the Secretary and Sign By
the rirst of April.
In this issue of The Herald and
News we print the entire by-laws in
cluding the preamble and rules for
government of the Chamber of Com
merce, which was organized on last
Thursday night. The board of visi
tors held a meeting on'Monday after
noon, at which all the members were
present except two. It was decided to
leave the matter open until the first
of April, so that all who decided to do
so might come in as charter members.
They can d; this by calling upon the
secretary, Mr. R. D. Smith and sign
ing the constitution and by-laws and
paying the initiation fee of $10.00
and the annual dues of $1.00. Imme
diately after the first of April, the
board of visitors will hold a meeting
and the various committees provided
in the by-laws will be appointed.
The interest and enthusiasm which
was manifested in the meeting on last
Thursday night should not be per
mitted to lag, and it would be very
Luch to the success of the organiza
tion to have as many of those present
at the preliminary meeting and of
other business men who were not pres

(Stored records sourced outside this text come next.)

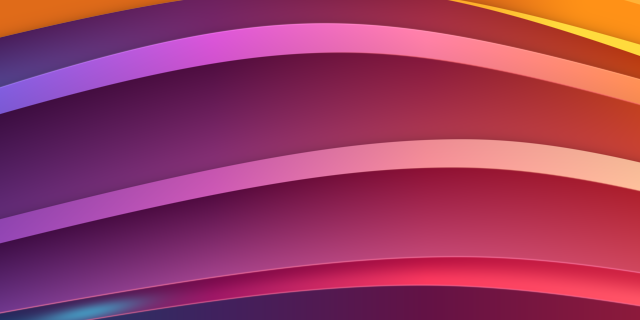
A Shadertoy shader for this background:

```glsl
// Draws layered arching ribbons over panels shading from violet to red and orange.

#define LEFT_ROUND 0.78
#define RIGHT_ROUND 0.65
#define RIM_WIDTH 0.0025
#define SHADOW_DEPTH 0.16
#define SHADOW_FADE 60.0

// Height of an arch: s = (crest x, crest y, left slope, right slope)
float arch(float x, vec4 s) {
    float d = x - s.x;
    float w = d < 0.0 ? LEFT_ROUND : RIGHT_ROUND;
    float slope = d < 0.0 ? s.z : s.w;
    return s.y - slope * (sqrt(d * d + w * w) - w);
}

// Four evenly spaced colours across the canvas
vec3 ramp(float x, vec3 a, vec3 b, vec3 c, vec3 d) {
    float t = x * 1.5;
    vec3 col = mix(a, b, clamp(t, 0.0, 1.0));
    col = mix(col, c, clamp(t - 1.0, 0.0, 1.0));
    return mix(col, d, clamp(t - 2.0, 0.0, 1.0));
}

// Antialiased fill of everything below an edge
vec3 fillBelow(vec3 under, vec3 paint, float above) {
    float aa = 0.75 / iResolution.y;
    return mix(under, paint, smoothstep(aa, -aa, above));
}

// Position between an upper and a lower edge, 0 to 1
float depth(float y, float upper, float lower) {
    return clamp((upper - y) / max(upper - lower, 0.001), 0.0, 1.0);
}

// Soft darkening just above an edge
float contactShadow(float above) {
    return 1.0 - SHADOW_DEPTH * exp(-max(above, 0.0) * SHADOW_FADE);
}

// Thin line centred on an edge
float rim(float above) {
    float w = max(RIM_WIDTH, 0.7 / iResolution.y);
    return exp(-above * above / (w * w));
}

void mainImage(out vec4 fragColor, in vec2 fragCoord) {
    vec2 p = fragCoord / iResolution.xy * vec2(2.0, 1.0);
    float x = p.x, y = p.y;

    // Edges from top to bottom
    float corner = arch(x, vec4(1.04, 1.164, 0.30, 0.35));
    float goldTop = arch(x, vec4(1.04, 1.039, 0.30, 0.35));
    float goldLow = arch(x, vec4(1.04, 1.039, 0.30, 0.42));
    float highTop = arch(x, vec4(1.016, 0.927, 0.40, 0.33));
    float highLow = arch(x, vec4(1.068, 0.836, 0.355, 0.335));
    float midTop = arch(x, vec4(1.445, 0.565, 0.29, 0.355));
    float midLow = arch(x, vec4(1.419, 0.477, 0.283, 0.33));
    float baseTop = arch(x, vec4(1.432, 0.198, 0.207, 0.235));
    float baseLow = arch(x, vec4(1.315, 0.109, 0.21, 0.22));

    // Orange corner and gold band
    vec3 orange = mix(vec3(0.88, 0.42, 0.10), vec3(1.0, 0.57, 0.09), smoothstep(1.45, 1.85, x));
    vec3 gold = mix(vec3(1.0, 0.68, 0.16), vec3(1.0, 0.86, 0.24), smoothstep(1.42, 1.8, x));
    vec3 col = fillBelow(vec3(1.0, 0.70, 0.22), orange * contactShadow(y - goldTop), y - corner);
    col = fillBelow(col, gold, y - goldTop);

    // Upper panel, shaded beneath the gold band
    vec3 upper = ramp(x, vec3(0.28, 0.11, 0.35), vec3(0.43, 0.13, 0.37),
                         vec3(0.59, 0.15, 0.24), vec3(0.72, 0.22, 0.06));
    vec3 lower = ramp(x, vec3(0.34, 0.28, 0.59), vec3(0.48, 0.16, 0.43),
                         vec3(0.68, 0.20, 0.30), vec3(0.79, 0.29, 0.10));
    vec3 panel = mix(upper, lower, depth(y, min(1.0, goldLow), highTop));
    col = fillBelow(col, panel * contactShadow(y - highTop), y - goldLow);

    // High ribbon
    vec3 ribbon = ramp(x, vec3(0.50, 0.36, 0.86), vec3(0.85, 0.33, 0.84),
                          vec3(1.0, 0.50, 0.65), vec3(1.0, 0.56, 0.33));
    ribbon *= mix(1.02, 0.96, depth(y, highTop, highLow));
    col = fillBelow(col, ribbon, y - highTop);
    col += 0.10 * rim(y - highTop);

    // Middle panel
    upper = ramp(x, vec3(0.23, 0.05, 0.25), vec3(0.31, 0.05, 0.25),
                    vec3(0.52, 0.09, 0.23), vec3(0.76, 0.25, 0.12));
    lower = ramp(x, vec3(0.40, 0.18, 0.49), vec3(0.55, 0.20, 0.48),
                    vec3(0.70, 0.23, 0.33), vec3(0.80, 0.26, 0.22));
    panel = mix(upper, lower, depth(y, highLow, midTop));
    col = fillBelow(col, panel * contactShadow(y - midTop), y - highLow);
    col = mix(col, vec3(1.0, 0.42, 0.45), 0.5 * rim(y - highLow) * smoothstep(0.8, 1.5, x));

    // Middle ribbon
    ribbon = ramp(x, vec3(0.57, 0.27, 0.70), vec3(0.79, 0.34, 0.70),
                     vec3(0.95, 0.55, 0.59), vec3(0.98, 0.74, 0.60));
    ribbon *= mix(0.98, 1.02, depth(y, midTop, midLow));
    col = fillBelow(col, ribbon, y - midTop);

    // Lower panel
    upper = ramp(x, vec3(0.24, 0.05, 0.27), vec3(0.32, 0.04, 0.25),
                    vec3(0.55, 0.06, 0.20), vec3(0.68, 0.12, 0.17));
    lower = ramp(x, vec3(0.44, 0.22, 0.56), vec3(0.64, 0.26, 0.55),
                    vec3(0.77, 0.28, 0.46), vec3(0.82, 0.28, 0.37));
    panel = mix(upper, lower, depth(y, midLow, baseTop));
    col = fillBelow(col, panel, y - midLow);
    col = mix(col, vec3(1.0, 0.65, 0.55), 0.4 * rim(y - midLow) * smoothstep(0.9, 1.8, x));

    // Base ribbon with a cyan glow at its left end
    upper = ramp(x, vec3(0.14, 0.16, 0.36), vec3(0.48, 0.04, 0.30),
                    vec3(0.72, 0.07, 0.26), vec3(0.82, 0.14, 0.26));
    lower = ramp(x, vec3(0.10, 0.28, 0.46), vec3(0.62, 0.09, 0.40),
                    vec3(0.98, 0.22, 0.37), vec3(1.0, 0.33, 0.40));
    ribbon = mix(upper, lower, smoothstep(0.0, 0.9, depth(y, baseTop, baseLow)));
    vec2 g = p - vec2(0.27, 0.022);
    g.y -= 0.2 * g.x;
    ribbon = mix(ribbon, vec3(0.27, 0.63, 0.78), 0.85 * exp(-g.x * g.x / 0.025 - g.y * g.y / 0.0006));
    col = fillBelow(col, ribbon, y - baseTop);
    col = mix(col, vec3(1.0, 0.48, 0.65), 0.6 * rim(y - baseTop));

    // Bottom panel
    panel = ramp(x, vec3(0.10, 0.25, 0.42), vec3(0.25, 0.13, 0.37),
                    vec3(0.39, 0.07, 0.27), vec3(0.55, 0.10, 0.23));
    col = fillBelow(col, panel, y - baseLow);
    col = mix(col, vec3(1.0, 0.45, 0.62), 0.55 * rim(y - baseLow));

    fragColor = vec4(clamp(col, 0.0, 1.0), 1.0);
}
```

ent to enter the organization as ehar
ter members. As soon as the charter
members have beeni secured and the
committees appointed, arnemerts
will be made to secure suitable rooms
for the use of the Chamber of Com
merce, and to proceed.at once to have
Whereas, Organization and unity of
action are indispensable to the full
protection and development of the
commercial and manufacturing inter
ests of Newberry, to the collection
and preservation of statistical infor
mation connected with these pursuits,
to establish urdiformnity in the comn
mercial usages of the city to pro
mote the general progress and pros
perity of the community, to insure
unity of action in all matters where
the interest of these different pur
suits niay be affected; Therefore be it
That we, the undersigned, do form
ourselves into an organization and
do ordain and establish the following
by-laws for the government of the
caled The Name.
Secion1.This organization shall be
caled TheChamber of Commerce
of Newberry, S. C.''
, ARTICLE II.
Who Shall Constitute Members.
Section 1. Every professional and
business man who is a resident of
Newberry, or whose post office ad
dress is Newberry, shall be eligible to
regular membership by paying the
required admission fee and filing ap
Iplication on the required blanks prop
erly filled out and recommended, pro
vided applicant is not under twenty
one years of age.
Section 2. Every person desiring to
become a member of this organization
bshall so signify by a written applica
tion and be recommended by at least
btwo members of the organization and
Ssuch application shall invariably be
accompanied by the admission fee of
Ten Dollars ($10.00), or payment of
same guaranteed by a responsible per
Section 3. The application shall be
made in writing to the Board of Gov
.ernors at a regular or called meeting,
-,and a ballot shall be taken immediate
ly by the Board.
eShould two (2) black balls be cast
s in the ballot the candidate shall not
s be elected.
If less than two black balls be cast
fthe candidate shall be declared ele
eted and the- Secretary shall enroll
his name in the Chamber of Commerce